The particle — shown at higher magnification than anything ever seen from another world — is a rounded particle about one micrometer, or one millionth of a meter, across. It is a speck of the dust that cloaks Mars. Such dust particles color the Martian sky pink, feed storms that regularly envelop the planet and produce Mars’ distinctive red soil.
“This is the first picture of a clay-sized particle on Mars, and the size agrees with predictions from the colors seen in sunsets on the Red Planet,” said Phoenix co-investigator Urs Staufer of the University of Neuchatel, Switzerland, who leads a Swiss consortium that made the microscope.
“Taking this image required the highest resolution microscope operated off Earth and a specially designed substrate to hold the Martian dust,” said Tom Pike, Phoenix science team member from Imperial College London. “We always knew it was going to be technically very challenging to image particles this small.”
Phoenix Mars mission scientists spoke today on research in progress concerning an ongoing investigation of perchlorate salts detected in soil analyzed by the wet chemistry laboratory aboard NASA’s Phoenix Lander.
“Finding perchlorates is neither good nor bad for life, but it does make us reassess how we think about life on Mars,” said Michael Hecht of NASA’s Jet Propulsion Laboratory, Pasadena, Calif., lead scientist for the Microscopy, Electrochemistry and Conductivity Analyzer (MECA), the instrument that includes the wet chemistry laboratory.

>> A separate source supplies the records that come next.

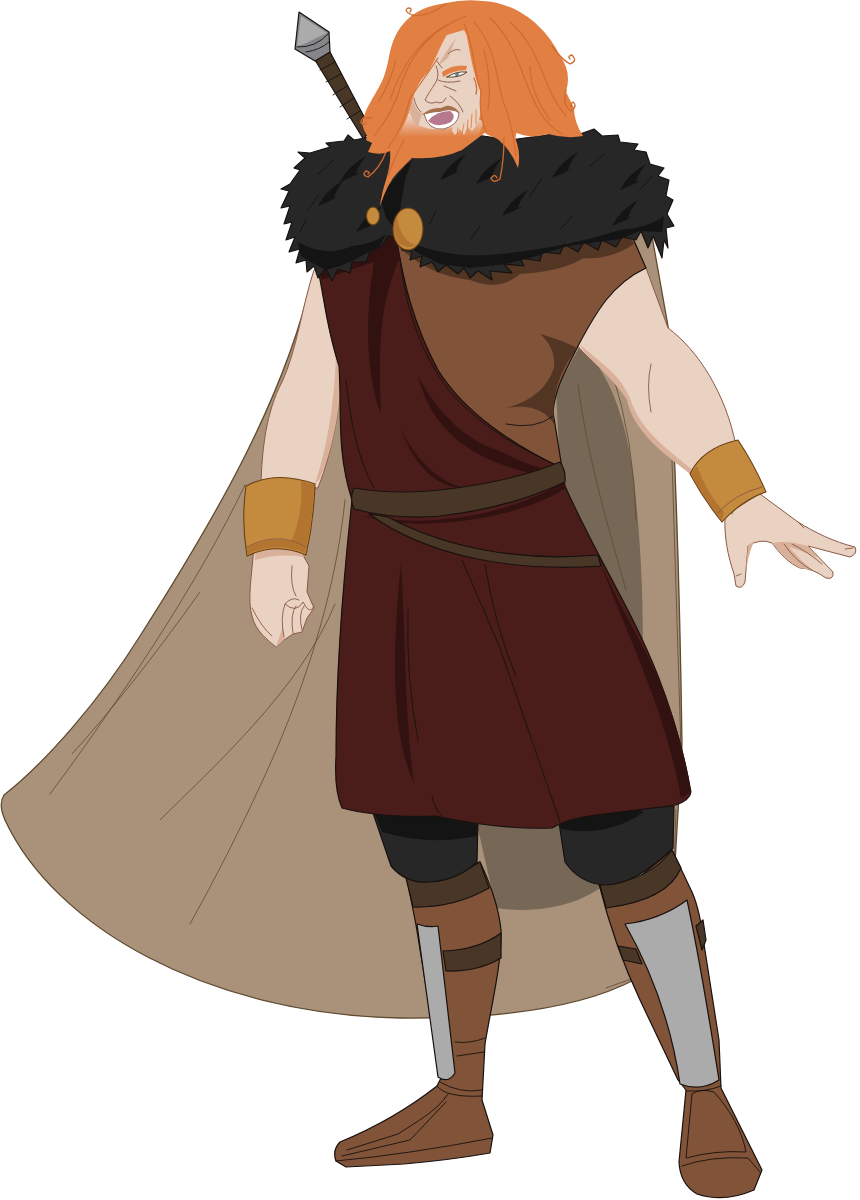
<!DOCTYPE html>
<html lang="en">
<head>
<meta charset="utf-8">
<title>Red-haired warrior</title>
<style>
:root{--paper:#fff;--ink:#17110e;--cape:#a99279;--cape-shade:#766756;--cape-line:#5f4a30;--skin:#ead2c3;--skin-shade:#d9b09a;--skin-line:#8a5a45;--hair:#e27f42;--hair-dark:#cf6a30;--fur:#272727;--fur-dark:#141414;--red:#4b1d1a;--red-dark:#321210;--shirt:#815339;--shirt-dark:#533523;--strap:#483627;--gold:#c48a3d;--gold-dark:#b37430;--steel:#ababab;--steel-dark:#85858a}
html,body{margin:0;background:var(--paper);overflow:hidden}
svg{display:block;width:860px;height:1200px}
path,ellipse{stroke-linejoin:round;stroke-linecap:round}
.ink{stroke:var(--ink);stroke-width:1.2}
.line{fill:none;stroke:var(--ink);stroke-width:.9}
.cape{fill:var(--cape);stroke:var(--cape-line);stroke-width:1.3}
.cape-shade{fill:var(--cape-shade)}
.cape-fold{fill:none;stroke:var(--cape-line);stroke-width:.8}
.skin{fill:var(--skin);stroke:var(--skin-line);stroke-width:1}
.face{fill:var(--skin)}
.skin-shade{fill:var(--skin-shade)}
.skin-line{fill:none;stroke:var(--skin-line);stroke-width:.9}
.hair{fill:var(--hair)}
.strand{fill:none;stroke:var(--hair-dark);stroke-width:1.1}
.curl{fill:none;stroke:var(--hair-dark);stroke-width:1.3}
.whisker{fill:none;stroke:var(--hair);stroke-width:.9}
.fur{fill:var(--fur)}
.fur-dark{fill:var(--fur-dark)}
.red{fill:var(--red)}
.red-dark{fill:var(--red-dark)}
.shirt{fill:var(--shirt)}
.shirt-dark{fill:var(--shirt-dark)}
.strap{fill:var(--strap)}
.gold{fill:var(--gold);stroke:#6b4014;stroke-width:1.1}
.gold-dark{fill:var(--gold-dark)}
.steel{fill:var(--steel)}
.steel-dark{fill:var(--steel-dark)}
</style>
</head>
<body>
<svg viewBox="0 0 860 1200" role="img" aria-label="Shouting red-haired warrior in a fur mantle, dark red tunic and long tan cape">
<defs>
<linearGradient id="jaw" x1="0" y1="0" x2="0" y2="1">
<stop offset=".1" stop-color="#ead2c3"/><stop offset=".55" stop-color="#e27f42"/>
</linearGradient>
</defs>

<g id="cloak">
<path class="cape" d="M312 278C284 400 214 520 140 636C100 700 46 762 4 795Q-2 804 5 820C54 926 206 1014 400 1018C496 1019 580 1008 634 980L674 880L682 744C680 600 677 480 668 326L650 225Z"/>
<path class="cape-shade" d="M556 390L580 346C612 372 630 430 636 500C642 560 643 606 643 660L600 640L560 470ZM476 820H600L608 882C580 906 536 914 496 908Z"/>
<path class="cape-fold" d="M345 500C335 600 300 700 262 782Q230 852 190 924M335 604C300 690 210 770 160 820M245 485C200 580 120 700 50 794M200 592Q130 690 72 754M578 384C586 450 606 520 626 590M612 372Q634 440 636 520M672 460L681 750M676 810L674 868M606 988L634 978"/>
</g>

<g id="sword-hilt">
<path class="strap ink" d="M315 60L330 52L370 128L364 140Z"/>
<path class="line" d="M320 70L335 62M326 82L341 74M333 95L347 86M340 107L354 98M347 119L360 111"/>
<path class="steel-dark ink" d="M299 12L329 32L330 52L315 61L295 49Z"/>
<path class="steel" d="M301 16L327 33L304 44L297 46Z"/>
<path class="line" d="M297 47Q316 48 329 33M306 52Q320 50 329 42"/>
</g>

<g id="left-leg">
<path class="shirt ink" d="M406 874L416 925L441 1078L437 1086C414 1104 384 1124 340 1142Q332 1150 336 1161L346 1167L404 1164Q450 1160 490 1153L493 1135L482 1100L485 1044C492 1002 502 962 501 930Q498 900 480 862L440 872Z"/>
<path class="strap ink" d="M406 878Q444 884 480 862L489 888Q454 908 413 907ZM443 951Q478 950 501 933V958Q478 972 446 971Z"/>
<path class="steel ink" d="M417 924Q428 928 438 926L455 1073Q448 1084 438 1077Z"/>
<path class="line" d="M455 1042Q470 1044 485 1038M457 1056L484 1052M440 1082Q460 1094 482 1090M437 1086Q446 1098 482 1096M448 1094C436 1112 416 1122 398 1134L347 1150M446 1102L410 1140L342 1156M336 1161Q410 1154 492 1138"/>
<path class="fur ink" d="M372 810L391 866Q406 884 430 882Q458 880 477 862L478 820Z"/>
<path class="fur-dark" d="M374 812L382 832Q430 846 477 836L478 818Z"/>
</g>

<g id="right-leg">
<path class="shirt ink" d="M599 884C608 920 622 962 640 1000L678 1080L686 1090L679 1162Q680 1184 697 1194Q724 1203 754 1190L762 1170L721 1088L719 1040L704 944Q700 910 692 892L672 850L636 880Z"/>
<path class="strap ink" d="M600 885Q648 882 672 850L681 868Q668 900 606 908ZM618 946L636 949L642 964L623 960ZM696 926L703 920L706 940L702 950Z"/>
<path class="steel ink" d="M625 924Q660 920 687 900Q700 960 719 1080Q700 1092 680 1084Q668 1000 625 924Z"/>
<path class="line" d="M686 1091Q706 1092 721 1086M692 1094Q700 1088 714 1092C730 1110 742 1130 746 1152Q716 1150 686 1158L692 1094M682 1166Q710 1156 748 1158L760 1172"/>
<path class="fur ink" d="M558 816L565 862Q580 884 606 885Q636 884 673 848L674 806Z"/>
<path class="fur-dark" d="M558 818L561 829Q606 838 644 812L632 806Z"/>
</g>

<g id="left-arm">
<path class="skin" d="M314 270C302 306 297 350 282 382C266 412 262 450 261 484L318 488C332 452 340 410 342 370L326 268Z"/>
<path class="skin-shade" d="M336 330L342 370C340 412 332 452 320 478L315 484C331 436 337 380 336 330Z"/>
<path class="skin" d="M254 546C252 574 247 600 252 616C256 632 268 640 276 647L284 640L293 634L302 632L307 618L314 608L307 592L309 566L298 546Z"/>
<path class="skin-shade" d="M256 546H300L304 557Q280 553 255 560ZM276 647L284 640L283 626Z"/>
<path class="skin-line" d="M284 637Q280 618 285 604Q292 596 299 600M293 633Q290 614 296 606M302 630Q298 614 304 606M285 604Q296 614 303 602Q310 616 314 606M252 608Q262 628 272 636M292 566Q290 586 296 596"/>
<path class="gold" d="M246 486Q276 470 315 484Q314 520 306 555Q276 542 247 556Q241 520 246 486Z"/>
<path class="gold-dark" d="M301 481L314 485Q313 522 305 553L289 547Q304 514 301 481ZM246 548Q278 532 306 547L305 553Q276 541 248 554Z"/>
<path class="skin-line" d="M245 548Q278 530 306 547"/>
</g>

<g id="right-arm">
<path class="skin" d="M574 342C596 304 618 280 646 268L668 328C698 350 726 394 736 446L694 476C672 456 636 432 628 398C612 374 592 364 574 342Z"/>
<path class="skin-shade" d="M579 344C600 362 620 374 630 398C640 432 672 452 696 473L690 474C668 456 634 434 627 400C612 376 592 364 579 344Z"/>
<path class="skin-line" d="M651 364Q646 386 651 412"/>
<path class="skin" d="M725 516C724 538 728 556 734 574L736 586Q742 590 745 582L748 546Q760 538 772 543C780 554 790 564 800 568Q812 568 826 578Q834 580 833 572L808 546L850 557Q858 554 855 547C834 542 814 532 798 522L760 494Z"/>
<path class="skin-shade" d="M772 543Q786 540 808 546L818 558Q800 550 789 547Q800 560 812 570L800 568Q784 558 772 543ZM745 582L748 546L754 541Q746 560 745 582Z"/>
<path class="skin-line" d="M784 544Q796 562 812 570M792 544Q808 552 822 564M798 522L804 528M736 576L741 574M845 549L853 548M732 514Q734 500 742 504"/>
<path class="gold" d="M690 474Q702 448 738 440Q754 464 766 492Q742 500 722 522Q704 500 690 474Z"/>
<path class="gold-dark" d="M691 474L697 466Q706 492 724 512L722 520Q704 500 691 474Z"/>
<path class="skin-line" d="M717 514Q734 494 762 487"/>
</g>

<g id="shirt">
<path class="shirt ink" d="M394 230L632 236L646 268C612 284 596 312 578 346C566 370 555 388 553 412L562 468L530 480L400 340Z"/>
<path class="shirt-dark" d="M400 248Q430 276 470 280Q500 292 520 274Q560 272 584 258Q610 260 634 244L628 232H400ZM540 334Q562 340 577 348C560 372 552 390 554 424Q540 402 506 408Q544 398 554 368Q556 348 540 334Z"/>
<path class="line" d="M506 424Q536 430 553 416"/>
</g>

<g id="tunic">
<path class="red ink" d="M318 270L394 222C402 280 414 326 438 370C464 412 514 446 562 468L565 486C596 556 632 610 658 676Q680 732 691 792Q690 800 676 805L596 815Q568 818 552 828Q500 830 436 816Q380 818 342 808Q334 790 336 756C336 684 340 610 352 500C336 450 342 410 339 366C326 326 324 296 318 270Z"/>
<path class="red-dark" d="M318 268L388 234L394 222L400 258C380 300 378 350 381 414C364 370 366 310 374 262L322 280ZM401 563C406 640 404 710 414 783C388 730 394 630 401 563ZM598 556C620 612 650 650 670 708Q686 756 691 792L681 798C664 704 628 640 598 556ZM418 376Q450 436 502 452Q532 468 548 469L534 474C484 462 434 440 418 376ZM401 430Q426 478 464 488Q424 488 401 430ZM360 515C430 530 510 514 564 482L566 488C520 518 440 528 386 522Z"/>
<path class="line" d="M400 258C406 310 420 352 450 392C484 430 524 450 560 467M346 380C350 420 358 460 374 488M462 560L500 648L560 822M485 565Q496 630 516 676M432 796Q434 808 442 816M408 610Q406 680 418 740"/>
</g>

<g id="belt">
<path class="strap ink" d="M354 488Q400 496 456 488Q516 480 560 462Q566 470 565 482Q510 508 440 516Q396 520 354 509Q349 498 354 488Z"/>
<path class="strap ink" d="M369 514L388 517C446 548 520 562 598 555L601 566C516 572 430 558 369 514Z"/>
</g>

<g id="fur-mantle">
<path class="fur ink" d="M376 136L354 140L348 135L344 141L326 143L330 147L310 153L298 152L305 158L294 168L300 170L290 184L281 189L289 191L281 208L290 206L284 224L292 222L286 240L295 237L289 252L300 249L296 263L306 260L307 272L314 266L318 278L326 268L332 281L338 269L350 273L352 262L366 262L370 252L382 246L388 236L400 238L402 250L412 252L410 260L422 256L420 267L432 262L438 272L446 265L458 274L464 268L470 278L478 271L492 280L490 271L512 273L504 264L524 266L520 258L540 261L542 252L560 254L564 244L578 252L584 242L598 250L602 240L616 247L622 237L636 240L641 231L648 248L653 236L662 258L664 240L668 248L666 228L674 226L667 214L673 200L666 196L669 180L658 176L664 168L650 164L646 152L634 150L638 144L620 142L618 135L602 136L594 129L580 134L568 132L510 140L470 134Z"/>
<path class="fur-dark" d="M405 180L412 160L400 172L380 196L386 218L394 228L400 210ZM298 242Q326 258 352 246Q374 244 386 234L380 246L354 260L340 266L326 270L314 264L301 256ZM404 240Q450 260 500 254Q564 248 620 230Q648 228 664 216L662 232L640 231L620 239L568 246L530 258L506 264L470 268L440 264L416 252Z"/>
<path id="tuft" class="fur-dark" d="M440 180Q448 164 466 154Q458 164 456 172L462 170Q450 176 440 180Z"/>
<use href="#tuft" x="62" y="36"/><use href="#tuft" x="112" y="-2"/><use href="#tuft" x="172" y="46"/><use href="#tuft" x="-122" y="26"/><use href="#tuft" x="-84" y="52"/><use href="#tuft" x="180" y="10"/><use href="#tuft" x="36" y="4"/><use href="#tuft" x="-100" y="2"/>
<path class="line" d="M404 170L414 146M318 174L334 160M590 166L604 154M530 196L542 178M640 190L652 176M308 210L318 196M300 232L306 220M470 240L480 226M560 230L572 216M430 224L436 210"/>
</g>

<g id="brooches">
<ellipse class="gold" cx="373" cy="216" rx="6.5" ry="9"/>
<ellipse class="gold" cx="408" cy="229" rx="15" ry="21"/>
<path class="gold-dark" d="M397 216Q390 230 399 243Q408 250 415 245Q400 240 397 216Z"/>
</g>

<g id="head">
<path class="hair" d="M446 3C408 8 392 30 388 64C382 90 366 102 362 124Q366 138 373 141L368 152Q382 156 390 151C392 170 382 186 380 206Q388 182 398 172L412 158Q440 160 462 150L486 132Q508 142 518 168Q522 150 512 131Q530 140 548 134Q566 139 583 136Q574 122 574 108L566 92Q572 72 560 56C546 26 516 2 482 1Q464 -1 446 3Z"/>
<path class="face" d="M430 40L464 30C474 46 474 74 480 90Q484 114 474 130L444 142L414 128Q404 110 412 86Z"/>
<path fill="url(#jaw)" d="M408 112L420 126Q440 134 460 124L476 118L484 122L478 136Q462 150 442 152Q424 160 402 156L394 148Z"/>
<path class="face" d="M456 104L480 98Q483 114 476 126L472 131L468 127L464 135L460 129L455 135L452 131Z"/>
<path class="skin-shade" d="M412 94Q414 110 422 114L418 126Q404 112 412 94ZM456 38Q444 54 438 66L448 58Z"/>
<path d="M424 114Q436 112 448 106Q456 108 459 114Q458 125 444 129Q428 131 424 114Z" fill="#fff" stroke="#7d4a33" stroke-width=".8"/>
<path d="M428 121Q436 111 450 111Q457 116 451 122Q438 129 428 121Z" fill="#b5788c"/>
<path d="M422 115Q430 107 441 108Q452 102 460 113Q450 108 440 112Q430 112 422 115Z" fill="#a8714e"/>
<path class="hair" d="M442 72Q454 64 467 66L466 70Q454 70 443 77Z"/>
<path d="M447 77Q456 71 467 72Q460 78 447 77Z" fill="#f5f5ef" stroke="#4b2e20" stroke-width=".9"/>
<ellipse cx="457" cy="74.5" rx="2" ry="1.8" fill="#66808a"/>
<path class="skin-line" d="M436 66Q440 74 436 82Q428 94 425 100Q430 105 436 102Q443 105 446 98M438 80Q446 84 460 81M444 86L456 91M450 96Q459 102 463 112M436 60L442 68M448 54Q454 48 460 50M414 98Q416 108 421 112"/>
<path class="whisker" d="M464 124L462 134M468 120L467 132M472 114L471 128M476 110L476 124M458 128L457 137"/>
<path class="hair" d="M470 12C444 26 440 54 428 72C416 84 414 94 409 112C404 128 396 138 388 151L366 140L380 92L394 40L430 10ZM464 22C470 50 472 72 481 92Q478 112 486 134L514 146L530 60L500 14Z"/>
<path class="strand" d="M466 16C434 28 412 52 402 82Q394 112 374 136M448 24C416 42 400 70 390 100M438 58Q422 82 410 98Q404 126 388 148M464 24C474 44 473 68 481 92Q478 112 486 132M474 22C498 50 496 82 504 104Q512 122 516 156M490 18C520 46 522 84 540 112Q548 126 562 134M510 22C544 52 540 86 566 116M484 50Q492 82 488 110M530 66Q530 92 550 120M396 60Q390 84 378 102M404 140Q394 158 388 176"/>
<path class="curl" d="M446 4Q426 18 412 15Q403 11 408 8Q413 8 410 12M552 46Q562 60 570 64Q578 61 572 55Q567 56 570 59M566 90Q562 106 571 111Q578 106 573 102Q569 105 572 107M386 152Q380 168 368 177Q361 175 366 171Q371 172 368 174M504 138Q504 160 500 179Q493 184 491 178Q495 173 497 178M372 118Q360 116 361 123Q365 126 366 122M474 78Q478 86 476 94"/>
</g>
</svg>
</body>
</html>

If confirmed, the result is exciting, Hecht said, “because different types of perchlorate salts have interesting properties that may bear on the way things work on Mars if — and that’s a big ‘if ‘ — the results from our two teaspoons of soil are representative of all of Mars, or at least a significant portion of the planet.”